Where are we now and in which direction are we heading?

Some of the contributors to this special issue believe that we have reached the end of the “neoliberal” era. I am more sceptical. In any event, the end of neoliberalism, however you define it, will not lead to a social-democratic revival: it looks as if, in many Western countries, we are entering an age in which centre-left parties cannot form ruling majorities, having leaked support to nationalists, populists and more radical alternatives.

Certainly the British Labour Party, riven by a war between its parliamentary representatives and much of its membership, is in a critical condition. At the same time, Jeremy Corbyn’s leadership has inspired a remarkable re-engagement with left-wing politics, even as his party slumps in the polls. His own views may seem frozen in time, but hundreds of thousands of people, many of them young graduates, have responded to his anti-austerity rhetoric, his candour and his shambolic, unspun style.

The EU referendum, in which as much as one-third of Labour supporters voted for Brexit, exposed another chasm in Labour – this time between educated metropolitan liberals and the more socially conservative white working class on whose loyalty the party has long depended. This no longer looks like a viable election-winning coalition, especially after the collapse of Labour in Scotland and the concomitant rise of nationalism in England.
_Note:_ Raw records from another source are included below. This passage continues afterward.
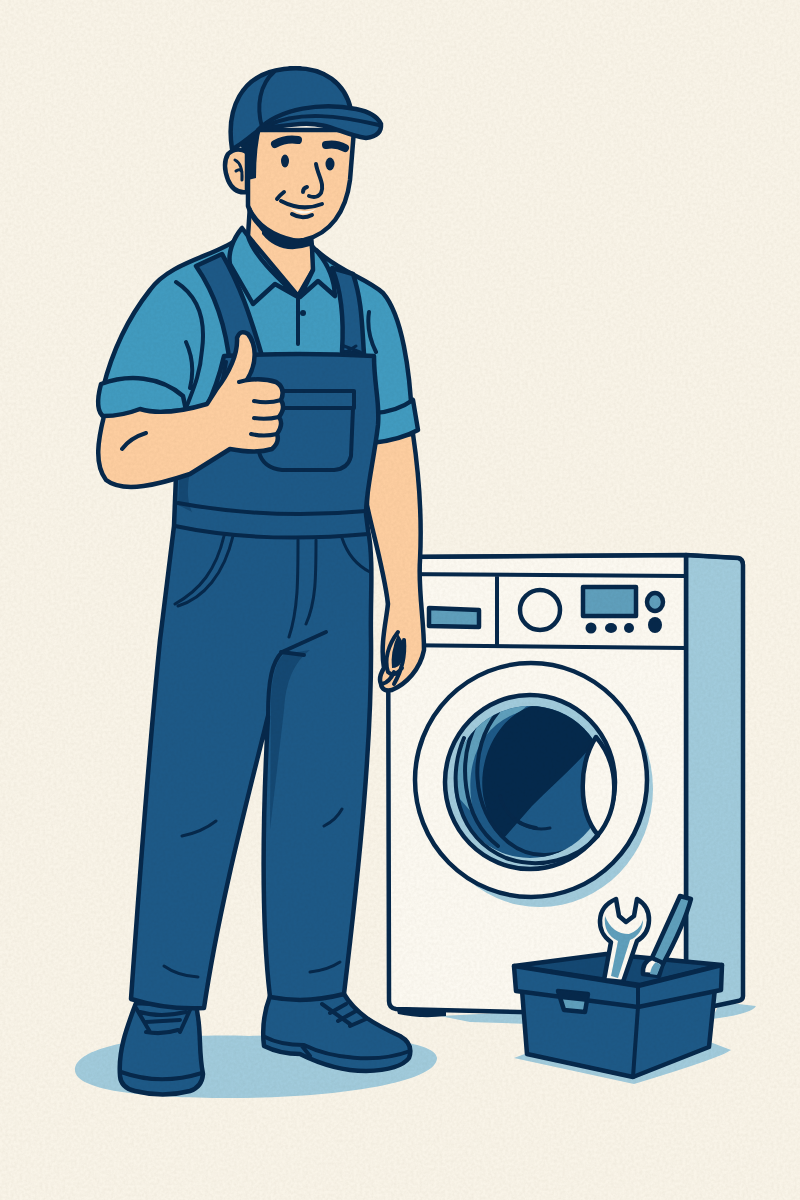
<!DOCTYPE html>
<html lang="en">
<head>
<meta charset="utf-8">
<title>Appliance repairman with washing machine</title>
<style>
:root {
  --paper: #f9f4e8;
  --ink: #06284b;
  --denim: #1d5987;
  --denim-dark: #144873;
  --shirt: #419bc0;
  --shirt-dark: #2d80a8;
  --skin: #fdcea0;
  --enamel: #fcf9f1;
  --ice: #a1cbdc;
  --steel: #5f9fbc;
  --night: #05294c;
}
html, body { margin: 0; height: 100%; overflow: hidden; background: var(--paper); }
svg { display: block; width: 800px; height: 1200px; }
.outlined { stroke: var(--ink); stroke-width: 4.5; stroke-linejoin: round; stroke-linecap: round; }
.line { fill: none; stroke: var(--ink); stroke-width: 4; stroke-linejoin: round; stroke-linecap: round; }
.fine { stroke-width: 3; }
.paper { fill: var(--paper); }
.ink { fill: var(--ink); }
.denim { fill: var(--denim); }
.denim-dark { fill: var(--denim-dark); }
.shirt { fill: var(--shirt); }
.shirt-dark { fill: var(--shirt-dark); }
.skin { fill: var(--skin); }
.enamel { fill: var(--enamel); }
.ice { fill: var(--ice); }
.steel { fill: var(--steel); }
.night { fill: var(--night); }
.grain { mix-blend-mode: multiply; opacity: .22; }
</style>
</head>
<body>
<svg viewBox="0 0 800 1200" role="img" aria-label="Smiling repairman in blue overalls giving a thumbs up beside a washing machine and a toolbox">
  <defs>
    <filter id="paper-grain" x="0" y="0" width="100%" height="100%">
      <feTurbulence type="fractalNoise" baseFrequency=".35" numOctaves="3" seed="4"/>
      <feColorMatrix values="0 0 0 0 .5  0 0 0 0 .47  0 0 0 0 .42  .9 0 0 0 -.25"/>
    </filter>
    <clipPath id="drum-opening"><ellipse cx="530" cy="782" rx="76" ry="76"/></clipPath>
  </defs>

  <rect class="paper" width="800" height="1200"/>

  <g id="floor-shadows" class="ice">
    <path d="M75 1070C75 1046 150 1033 250 1036C350 1032 437 1040 437 1058C437 1082 340 1098 230 1098C140 1098 75 1090 75 1070Z"/>
    <path d="M440 1016L520 1012L530 1024L470 1022Z"/>
    <path d="M720 1002L756 1006Q752 1014 712 1019Z"/>
    <path d="M514 1058L530 1052L710 1042L731 1050Q720 1058 634 1084Z"/>
  </g>

  <g id="washing-machine">
    <path class="ice outlined" d="M686 555L738 558Q743 559 743 565V996Q743 1000 738 1001L686 1012Z"/>
    <path class="enamel outlined" d="M388 562Q388 557 394 557L686 555V1016L396 1009Q389 1008 389 1001Z"/>
    <path class="line" d="M394 557L686 555L738 558Q743 559 743 565" stroke-width="6"/>
    <path class="line" d="M390 574L686 576M390 645L686 648M497 577V646"/>
    <path class="ink" d="M396 1007L446 1010V1016Q420 1019 398 1014Z"/>
    <g id="control-panel">
      <path class="steel outlined" d="M429 608L479 610V627L429 626Z" stroke-width="4"/>
      <circle class="enamel outlined" cx="540" cy="610" r="20"/>
      <path class="steel outlined" d="M583 587H636V616H583Z"/>
      <ellipse class="steel outlined" cx="655" cy="602" rx="8" ry="9"/>
      <g class="ink">
        <circle cx="591" cy="628" r="5.5"/>
        <ellipse cx="611" cy="628" rx="6" ry="5"/>
        <circle cx="629" cy="628" r="5"/>
        <ellipse cx="655" cy="625" rx="7" ry="8"/>
      </g>
    </g>
    <g id="door">
      <ellipse class="ice" cx="540" cy="789" rx="113" ry="118"/>
      <ellipse class="enamel outlined" cx="531" cy="780" rx="116" ry="117"/>
      <ellipse class="ice outlined" cx="530" cy="782" rx="85" ry="87"/>
      <g clip-path="url(#drum-opening)">
        <rect class="denim" x="450" y="700" width="160" height="170"/>
        <path class="steel" d="M452 790C450 735 485 705 530 703L520 712C480 725 462 765 474 815Z"/>
        <path class="night" d="M484 800C474 752 508 702 548 704Q582 708 598 738C580 762 556 782 532 806L504 838Q488 822 484 800Z"/>
        <path class="line" d="M478 720C456 760 462 818 498 846M498 712C468 748 470 810 508 842C530 860 560 860 590 838"/>
        <path class="line" stroke="#1d5987" d="M500 796Q508 824 536 828"/>
        <path class="line fine" d="M516 820Q532 832 550 828"/>
      </g>
      <path class="enamel outlined" d="M596 737C620 765 620 808 598 835C578 812 578 765 596 737Z" stroke-width="4"/>
      <path class="line" d="M464 738C445 782 458 838 506 858C540 870 576 860 598 836"/>
    </g>
  </g>

  <g id="toolbox">
    <path class="denim-dark outlined" d="M514 966L606 954L722 965L640 985Z"/>
    <g id="wrench">
      <path class="enamel outlined" d="M604 980L611 942C596 932 595 908 616 899L619 916L626 922L634 916L637 899C654 909 652 932 637 941L623 982Z"/>
      <path class="steel" d="M611 976L618 941Q603 934 605 916Q612 934 629 934Q640 930 643 920Q643 934 630 940L618 978Z"/>
    </g>
    <g id="screwdriver">
      <path class="steel outlined" d="M651 960L680 896L691 899Q684 925 663 964Z"/>
      <path class="enamel outlined" d="M643 974Q642 962 652 958L663 963L659 976Z"/>
      <path class="steel" d="M650 974Q651 966 656 962L661 965L657 975Z"/>
    </g>
    <path class="denim outlined" d="M522 990L640 1004L715 988L709 1047L633 1077L527 1054Z"/>
    <path class="denim outlined" d="M514 966L638 986L722 965L721 990L638 1007L516 991Z"/>
    <path class="line" d="M638 986V1007L633 1077"/>
    <path class="steel outlined" d="M558 991L588 994L585 1012L564 1010Z"/>
    <path class="ink" d="M557 990L589 993L587 1002L559 999Z"/>
  </g>

  <g id="repairman">
    <g id="boots">
      <path class="denim outlined" d="M136 1003C127 1027 118 1050 120 1076Q121 1088 135 1091Q163 1098 190 1091Q202 1087 203 1074C198 1050 202 1030 196 1006Z"/>
      <path class="line" d="M121 1072Q160 1086 202 1073M140 1012Q160 1018 186 1012M146 1022L180 1020M146 1032Q162 1035 178 1030M136 1008L150 1032M190 1010L180 1032"/>
      <path class="denim outlined" d="M270 996C264 1012 262 1030 264 1046Q280 1054 300 1054C320 1064 340 1071 366 1071Q400 1070 409 1058Q414 1044 400 1036C374 1024 356 1014 344 994Z"/>
      <path class="line" d="M265 1037Q280 1045 304 1045C330 1058 376 1064 410 1051M302 1046L310 1056M322 1004L350 1024M330 1013L346 1004M338 1021L356 1011M350 1026L366 1019"/>
    </g>

    <g id="right-side-arm">
      <path class="skin outlined" d="M368 436L413 434C419 475 422 520 420 560C418 590 424 620 424 650C420 670 406 684 392 690Q382 692 381 684Q378 678 384 668C380 645 386 622 388 604C384 570 372 530 367 505Z"/>
      <path class="line" d="M398 632C388 645 384 660 388 672Q394 678 402 668M404 640Q406 664 394 684M382 684Q390 682 394 672"/>
      <path class="ink" d="M398 634Q390 652 392 668Q405 668 404 644Z"/>
    </g>

    <g id="shirt">
      <path class="shirt outlined" d="M236 240C215 256 170 262 150 290C128 318 112 352 103 388L184 410L215 420L375 436L412 420C410 370 402 315 383 293C366 278 340 272 316 250Z"/>
      <path class="line" d="M176 282C198 296 206 320 202 350C200 376 192 392 186 408M376 352Q366 332 369 312M186 342Q196 364 190 388"/>
      <path class="shirt outlined" d="M101 384C128 374 160 376 183 396L186 410L104 417Q94 410 101 384Z"/>
      <path class="shirt outlined" d="M374 413Q396 412 413 400L418 430Q400 440 372 443Z"/>
    </g>

    <g id="neck">
      <path class="skin outlined" d="M250 205L248 236L298 296L314 268L311 236Z"/>
      <path class="ink" d="M262 222Q284 244 310 238V246Q280 256 262 234Z"/>
    </g>

    <g id="collar">
      <path class="shirt outlined" d="M242 228C232 240 228 254 230 264L253 304L275 284L298 297C278 278 254 256 248 236Z"/>
      <path class="shirt outlined" d="M312 246L313 270L300 297L318 281L335 296Q334 268 312 246Z"/>
      <path class="line" d="M298 297V344"/>
      <circle class="ink" cx="303" cy="313" r="3"/>
    </g>

    <g id="overalls">
      <path class="denim outlined" d="M196 266L222 254C240 285 250 315 262 356L230 366C226 325 214 292 196 266Z"/>
      <path class="denim outlined" d="M332 268L353 274C362 300 362 326 364 354L342 352C344 320 342 292 332 268Z"/>
      <path class="line fine" d="M344 346L360 352M346 352L356 346"/>
      <path class="denim outlined" d="M224 356Q300 352 374 356C374 385 380 402 378 425C374 460 366 490 366 514L368 530C374 560 370 600 371 640C372 740 360 860 344 994Q306 1004 270 997C262 930 262 830 268 716C250 790 220 900 204 1008Q166 1010 131 999C138 900 148 760 160 640L174 526L177 450C196 430 214 400 224 356Z"/>
      <g class="denim-dark">
        <path d="M271 700Q272 664 284 654L310 650Q286 668 284 710L270 830Z"/>
        <path d="M180 460L196 452Q182 490 192 512L178 505Z"/>
      </g>
      <path class="line" d="M178 503Q270 520 366 511M175 526Q260 544 368 534M226 362L222 384"/>
      <path class="line" d="M268 716C268 680 272 662 282 652L326 632M281 652L304 655"/>
      <path class="line fine" d="M298 540C298 580 298 610 289 637M316 540C316 576 316 602 306 624M224 536C216 570 200 590 175 604M233 536C224 574 204 598 178 606M342 538Q350 562 370 572M182 836Q202 832 216 821M324 826Q336 820 342 809M164 966Q178 976 198 977M310 972Q328 970 340 962"/>
      <path class="line" d="M258 391H354V408H258ZM353 408L351 456Q348 469 334 470H282Q263 468 259 452"/>
    </g>

    <g id="thumbs-up-arm">
      <path class="skin outlined" d="M104 416C98 440 94 464 106 480C124 494 160 484 190 474L230 449Q256 454 272 449Q280 442 277 434Q284 424 279 417Q286 408 281 400Q286 388 276 382Q264 378 247 380C258 362 256 344 248 334Q240 329 237 338C238 356 228 374 216 390L207 404C180 412 156 414 140 409Q122 416 104 416Z"/>
      <path class="line" d="M247 380L239 382M254 401Q268 404 281 400M254 418Q266 420 279 417M251 434Q264 437 277 434M146 433Q130 438 122 449"/>
    </g>

    <g id="head">
      <path class="skin outlined" d="M247 152Q236 146 228 154Q222 164 228 180Q234 194 247 192Z"/>
      <path class="line fine" d="M235 160Q243 164 242 180M236 171Q240 168 242 172"/>
      <path class="skin outlined" d="M258 130L248 160V206C256 230 280 244 304 240C330 234 346 212 350 180L354 130Z"/>
      <path class="ink" d="M236 138L262 124Q256 146 256 178L248 180L245 154Z"/>
      <path class="ink" d="M250 205Q262 234 304 240Q286 252 268 238Q254 226 250 205Z"/>
      <g id="face">
        <ellipse class="ink" cx="285" cy="161" rx="4" ry="6.5"/>
        <ellipse class="ink" cx="330" cy="164" rx="4.5" ry="6.5"/>
        <path class="line" stroke-width="4" d="M275 144Q286 138 298 140M326 145Q336 143 345 148" style="stroke-width:8"/>
        <path class="line" d="M316 164C318 176 325 184 321 193Q317 199 309 196M303 192Q303 188 307 187"/>
        <path class="line" d="M281 201Q302 212 322 204M292 214Q302 220 312 215M277 199Q280 195 284 192"/>
        <path class="enamel" d="M290 208Q304 214 316 209Q303 219 290 208Z"/>
      </g>
    </g>

    <g id="cap">
      <path class="denim outlined" d="M232 149C226 110 240 74 284 69C326 64 346 86 351 110C316 104 284 114 262 128C250 136 240 146 232 149Z"/>
      <path class="line" d="M262 127C256 106 260 84 274 72M290 68H300"/>
      <path class="denim outlined" d="M258 130C280 108 322 102 356 109Q376 113 381 124Q382 136 366 138C340 134 330 122 300 124Q276 126 258 130Z"/>
      <path class="line" d="M266 126C300 110 340 116 379 125"/>
    </g>
  </g>

  <rect class="grain" width="800" height="1200" filter="url(#paper-grain)"/>
</svg>
</body>
</html>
In Marxism Today’s “New Times” issue of October 1988, Stuart Hall wrote: “The left seems not just displaced by Thatcherism, but disabled, flattened, becalmed by the very prospect of change; afraid of rooting itself in ‘the new’ and unable to make the leap of imagination required to engage the future.” Something similar could be said of the left today as it confronts Brexit, the disunities within the United Kingdom, and, in Theresa May, a prime minister who has indicated that she might be prepared to break with the orthodoxies of the past three decades.

The Labour leadership contest between Corbyn and Owen Smith was largely an exercise in nostalgia, both candidates seeking to revive policies that defined an era of mass production and working-class solidarity when Labour was strong. On matters such as immigration, digital disruption, the new gig economy or the power of networks, they had little to say. They proposed a politics of opposition – against austerity, against grammar schools. But what were they for? Neither man seemed capable of embracing the “leading edge of change” or of making the imaginative leap necessary to engage the future.

So is there a politics of the left that will allow us to ride with the currents of these turbulent “new times” and thus shape rather than be flattened by them? Over the next 34 pages 18 writers, offering many perspectives, attempt to answer this and related questions as they analyse the forces shaping a world in which power is shifting to the East, wars rage unchecked in the Middle East, refugees drown en masse in the Mediterranean, technology is outstripping our capacity to understand it, and globalisation begins to fragment.

— Jason Cowley, Editor 

Tom Kibasi on what the left fails to see

Philip Collins on why it's time for Labour to end its crisis

John Harris on why Labour is losing its heartland

Lisa Nandy on how Labour has been halted and hollowed out

David Runciman on networks and the digital revolution

John Gray on why the right, not the left, has grasped the new times

Mariana Mazzucato on why it's time for progressives to rethink capitalism

Robert Ford on why the left must reckon with the anger of those left behind

Ros Wynne-Jones on the people who need a Labour government most

Gary Gerstle on Corbyn, Sanders and the populist surge

Nick Pearce on why the left is haunted by the ghosts of the 1930s

Paul Mason on why the left must be ready to cause a commotion

Neal Lawson on what the new, 21st-century left needs now

Charles Leadbeater explains why we are all existentialists now

John Bew mourns the lost left

Marc Stears on why democracy is a long, hard, slow business

Vince Cable on how a financial crisis empowered the right

David Miliband on why the left needs to move forward, not back

This article first appeared in the 22 September 2016 issue of the New Statesman, The New Times